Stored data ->
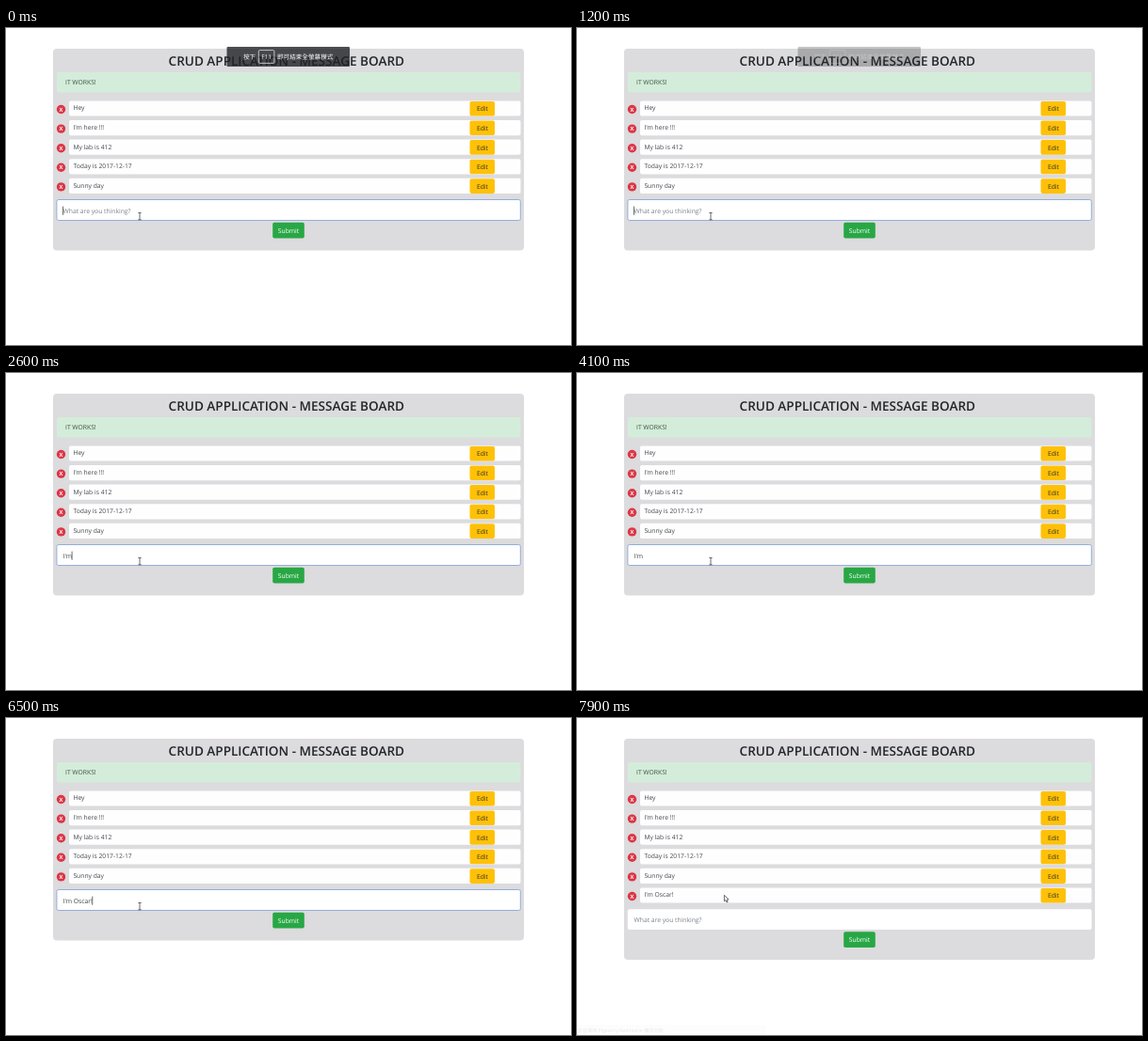
An HTML page with a canvas that plays this animation: 600 by 337 pixels, repeating every 8 s.

```html
<!DOCTYPE html>
<html lang="en">
<head>
<meta charset="utf-8">
<title>Message board</title>
<style>
html, body { margin: 0; width: 100%; height: 100%; overflow: hidden; background: #fff; }
canvas { display: block; width: 600px; height: 337px; }
</style>
</head>
<body>
<canvas id="stage"></canvas>
<script>
const W = 600, H = 337, LOOP = 8000, STEP = 100;
const ROW = 20.6, SENT = 7700;
const LATIN = '"Open Sans", "Noto Sans", sans-serif';
const CJK = '"Noto Sans CJK TC", "Noto Sans CJK", "Noto Sans CJK JP", sans-serif';
const messages = ["Hey", "I'm here !!!", "My lab is 412", "Today is 2017-12-17", "Sunny day"];
const reply = "I'm Oscar!";
// time of each key press and the number of characters typed by then
const keys = [[-130, 0], [1600, 1], [2000, 2], [2400, 3], [3050, 4], [5500, 5],
  [5600, 6], [5700, 8], [5900, 9], [6300, 10]];

const canvas = document.getElementById("stage");
const ctx = canvas.getContext("2d");
const dpr = window.devicePixelRatio || 1;
canvas.width = W * dpr;
canvas.height = H * dpr;
ctx.scale(dpr, dpr);
ctx.textRendering = "geometricPrecision";

const clamp = v => Math.max(0, Math.min(1, v));

function box(x, y, w, h, r, fill, stroke) {
  ctx.beginPath();
  ctx.roundRect(x, y, w, h, r);
  if (fill) {
    ctx.fillStyle = fill;
    ctx.fill();
  }
  if (stroke) {
    ctx.strokeStyle = stroke;
    ctx.stroke();
  }
}

function text(str, x, y, color, { size = 6.75, weight = 400, align = "left", font = LATIN } = {}) {
  ctx.font = `${weight} ${size}px ${font}`;
  ctx.textAlign = align;
  ctx.fillStyle = color;
  ctx.fillText(str, x, y);
  return ctx.measureText(str).width;
}

function drawRow(str, i) {
  const y = 77.4 + i * ROW;
  box(67, y, 479.5, 16.2, 1.8, "#fefefe");
  text(str, 71.4, y + 10, "#43474b");
  box(492.5, y + 0.5, 26.5, 15.6, 1.8, "#ffc107");
  text("Edit", 505.9, y + 11, "#332e20", { align: "center" });
  ctx.beginPath();
  ctx.arc(58.5, y + 9.1, 4.7, 0, Math.PI * 2);
  ctx.fillStyle = "#dc3545";
  ctx.fill();
  text("X", 58.5, y + 11.2, "#fff", { size: 5.8, weight: 700, align: "center" });
}

function drawInput(t, dy) {
  const focused = t < SENT;
  ctx.lineWidth = 1;
  if (focused) box(53.9, 182.5, 492.4, 22, 1.8, "#fff", "#93aedb");
  else box(53.8, 182.7 + dy, 492.7, 21.8, 1.8, "#fff");

  const key = keys.filter(k => k[0] <= t).pop();
  const typed = focused ? reply.slice(0, key[1]) : "";
  const y = 196.7 + dy;
  let end = 60.5;
  if (typed) end += text(typed, end, y, "#3d4247");
  else text("What are you thinking?", end, y, "#7a8188");

  const half = key[1] ? 350 : 530;
  if (focused && Math.floor((t - key[0]) / half) % 2 === 0) {
    ctx.fillStyle = "#4a4a4a";
    ctx.fillRect(end - 0.3, 189.6, 0.8, 9.2);
  }
}

function drawBoard(t) {
  const rows = t < SENT ? messages : messages.concat(reply);
  const dy = (rows.length - 5) * ROW;
  box(50, 22, 500, 214.4 + dy, 4, "#dcdbdd");
  text("CRUD APPLICATION - MESSAGE BOARD", 297.8, 40, "#212529",
    { size: 13.55, weight: 600, align: "center" });
  box(54, 47, 492.4, 21.4, 1.8, "#d4edda");
  text("IT WORKS!", 63, 60.2, "#38543f");
  rows.forEach(drawRow);
  drawInput(t, dy);
  box(283.2, 206.7 + dy, 33.6, 16.8, 1.8, "#28a745");
  text("Submit", 300, 217.6 + dy, "#fff", { align: "center" });
}

function drawHint(t) {
  const alpha = 1 - clamp((t - 600) / 900);
  if (!alpha) return;
  ctx.globalAlpha = alpha;
  box(234.5, 20, 130.5, 21, 1, "rgba(32,34,38,0.8)");
  const style = { size: 6.6, font: CJK };
  text("按下", 252, 33, "#fff", style);
  ctx.lineWidth = 0.8;
  box(268.3, 23.6, 16.6, 13.8, 1.2, null, "#e4e4e4");
  text("F11", 276.6, 33, "#fff", { size: 6.6, align: "center" });
  text("即可結束全螢幕模式", 288, 33, "#fff", style);
  ctx.globalAlpha = 1;
}

function drawStatus(t) {
  const alpha = Math.min(clamp((t - 6800) / 200), 1 - clamp((t - 7600) / 350));
  if (!alpha) return;
  ctx.globalAlpha = alpha;
  ctx.lineWidth = 0.6;
  box(-2, 327.3, 202, 12, 1.5, "#f1f1f1", "#dcdcdc");
  const style = { size: 5.1, font: CJK };
  let x = 1;
  x += text("正在等待 ", x, 334, "#5c5c5c", style);
  x += text("Pigeonry Redirector ", x, 334, "#5c5c5c", { size: 5.2 });
  text("擴充功能...", x, 334, "#5c5c5c", style);
  ctx.globalAlpha = 1;
}

function drawPointer(t) {
  ctx.strokeStyle = "#444";
  ctx.lineWidth = 0.8;
  ctx.beginPath();
  if (t < SENT) {
    ctx.moveTo(140.4, 196.5);
    ctx.lineTo(143.6, 196.5);
    ctx.moveTo(142, 196.5);
    ctx.lineTo(142, 203.8);
    ctx.moveTo(140.4, 203.8);
    ctx.lineTo(143.6, 203.8);
    ctx.stroke();
    return;
  }
  const p = clamp((t - SENT + 100) / 300);
  ctx.save();
  ctx.translate(142 + 14.4 * p, 199 - 10.7 * p);
  [[0, 0], [0, 6.6], [1.5, 5.3], [2.6, 7.7], [3.7, 7.2], [2.7, 4.9], [4.6, 4.7]]
    .forEach(([x, y]) => ctx.lineTo(x, y));
  ctx.closePath();
  ctx.fillStyle = "#fff";
  ctx.fill();
  ctx.stroke();
  ctx.restore();
}

function draw(now) {
  const t = Math.floor((now % LOOP) / STEP) * STEP;
  ctx.fillStyle = "#fff";
  ctx.fillRect(0, 0, W, H);
  drawBoard(t);
  drawHint(t);
  drawStatus(t);
  drawPointer(t);
}

const start = performance.now();
function tick() {
  draw(performance.now() - start);
  requestAnimationFrame(tick);
}
tick();
</script>
</body>
</html>
```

Exercise instructions ->
Would you filter the records and copy each line that contains the word "canvas"?

Final answer ->
An HTML page with a canvas that plays this animation: 600 by 337 pixels, repeating every 8 s.
canvas { display: block; width: 600px; height: 337px; }
<canvas id="stage"></canvas>
const canvas = document.getElementById("stage");
const ctx = canvas.getContext("2d");
canvas.width = W * dpr;
canvas.height = H * dpr;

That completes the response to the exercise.